#### [EXERCISE GOAL]
Report how many lines of the data below contain "reach". Give nothing besides the number.

#### [SOURCE INFORMATION]
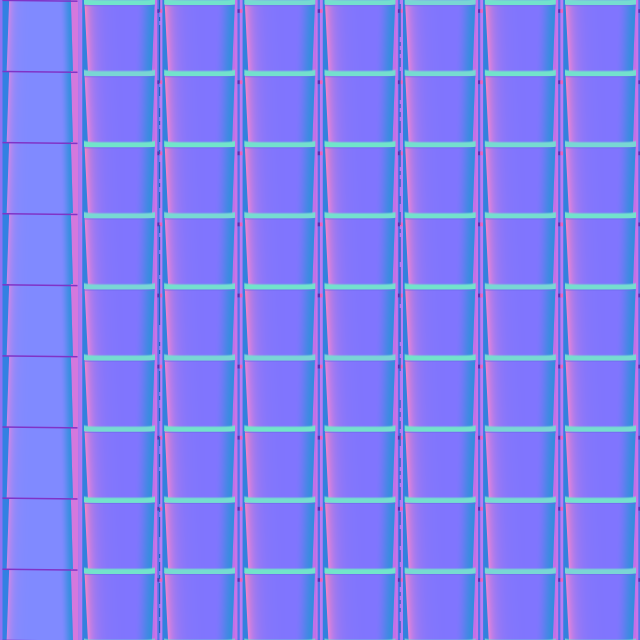
Give the GLSL for this texture map, as a Shadertoy shader.

```glsl
float hash(vec2 p)
{
    vec3 q = fract(p.xyx * 0.1031);
    q += dot(q, q.yzx + 33.33);
    return fract((q.x + q.y) * q.z);
}

// Antialiased coverage of the interval from a to b
float band(float x, float a, float b, float soft)
{
    return clamp((x - a) / soft + 0.5, 0.0, 1.0) * clamp((b - x) / soft + 0.5, 0.0, 1.0);
}

// Curved face: pink slope at the left, blue slope at the right
vec3 curvedFace(float x, float left, float right, float reach, vec3 flatColor, vec3 pink)
{
    vec3 color = mix(flatColor, pink, exp(-max(x - left, 0.0) / reach));
    float turn = smoothstep(right - 2.5 * reach, right + 1.0, x);
    return mix(color, vec3(0.18, 0.56, 0.86), turn * 0.95);
}

// Vertical rib between two tile columns, centred near x = 0
vec3 ribColor(float x, float v, float soft)
{
    vec3 color = vec3(0.55, 0.46, 0.95);
    color = mix(color, vec3(0.78, 0.46, 0.91), band(x, -9.0, -3.5, soft));
    color = mix(color, vec3(0.32, 0.46, 0.92), band(x, -3.5, -0.8, soft));
    color = mix(color, vec3(0.72, 0.49, 0.95), band(x, -0.8, 2.6, soft));
    color = mix(color, vec3(0.20, 0.50, 0.87), band(x, 2.6, 12.0, soft));
    // Small notch under each overlap
    float notch = band(v, 11.0, 15.5, 1.5);
    color = mix(color, vec3(0.32, 0.20, 0.70), notch * band(x, -3.5, -0.8, soft));
    return mix(color, vec3(0.95, 0.38, 0.72), notch * band(x, -0.8, 2.2, soft));
}

vec3 roofTile(float x, float v, vec2 id, float soft)
{
    float taper = mod(v - 4.0, 768.0 / 9.0) * 9.0 / 768.0;
    float left = mix(5.2, 9.5, taper);
    float right = mix(89.3, 86.0, taper);
    float wear = hash(id);

    // Side walls, then the tapered face
    vec3 color = ribColor(x, v, soft);
    color = mix(color, vec3(0.76, 0.44, 0.91), band(x, right, 90.5, soft));
    vec3 pink = mix(vec3(0.93, 0.52, 0.84), vec3(1.0, 0.52, 0.73), wear * (1.0 - taper));
    vec3 face = curvedFace(x, left, right, 8.5, vec3(0.50, 0.46, 0.995), pink);
    color = mix(color, face, band(x, left, right, soft));

    // Bright lip, its ends rising slightly
    float bend = pow(abs(x - 47.3) / 42.5, 8.0);
    float lipSpan = band(x, 4.6, 89.8, soft);
    float lip = smoothstep(-1.8, 1.6, v + 1.5 * bend) * band(v, -9.0, 6.2 - 0.8 * bend, soft);
    vec3 lipColor = mix(vec3(0.48, 0.83, 0.84), vec3(0.44, 0.90, 0.79), wear);
    color = mix(color, lipColor, lip * lipSpan);
    return mix(color, vec3(0.43, 0.40, 0.92), 0.6 * lipSpan * band(v, 6.2, 7.4, soft));
}

vec3 ridgeTile(float x, float v, float soft)
{
    float rise = v * 9.0 / 768.0;
    float left = mix(11.0, 8.0, rise);
    float right = mix(85.0, 87.5, rise);
    vec3 color = mix(vec3(0.56, 0.45, 0.95), vec3(0.20, 0.50, 0.89), band(x, 3.0, 14.0, soft));
    color = mix(color, vec3(0.83, 0.47, 0.87), band(x, right, 94.0, soft));
    color = mix(color, vec3(0.70, 0.47, 0.94), band(x, 94.0, 110.0, soft));
    vec3 face = curvedFace(x, left, right, 5.5, vec3(0.50, 0.54, 1.0), vec3(0.83, 0.53, 0.90));
    color = mix(color, face, band(x, left, right, soft));

    // Dark overlap line, slightly tilted
    float seam = abs(mod(v - 0.4 - x * 0.011 + 42.667, 85.333) - 42.667);
    return mix(color, vec3(0.50, 0.20, 0.78), band(seam, -1.0, 0.9, soft) * band(x, 3.0, 93.0, soft));
}

void mainImage(out vec4 fragColor, in vec2 fragCoord)
{
    // 768 units across the canvas, measured from the upper left
    vec2 p = fragCoord / iResolution.xy * 768.0;
    p.y = 768.0 - p.y;
    float soft = 768.0 / iResolution.y;
    float rowHeight = 768.0 / 9.0;

    float column = floor((p.x + 6.0) / 96.2);
    float x = p.x - column * 96.2;
    float row = floor((p.y + 5.0) / rowHeight);
    float v = p.y - row * rowHeight;
    vec3 color = roofTile(x, v, vec2(column, row), soft);

    // Broken dark line along every third rib
    float dash = step(0.35, hash(vec2(column, floor(p.y / 5.0))));
    float worn = 1.0 - step(0.5, abs(mod(column, 3.0) - 2.0));
    color = mix(color, vec3(0.13, 0.40, 0.74), worn * dash * band(x, -1.6, -0.2, soft));

    // Smooth ridge column at the left border
    vec3 ridge = ridgeTile(p.x, mod(p.y, rowHeight), soft);
    color = mix(color, ridge, band(p.x, -9.0, 98.0, soft));
    fragColor = vec4(color, 1.0);
}
```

#### [RESULT OF THE EXERCISE]
3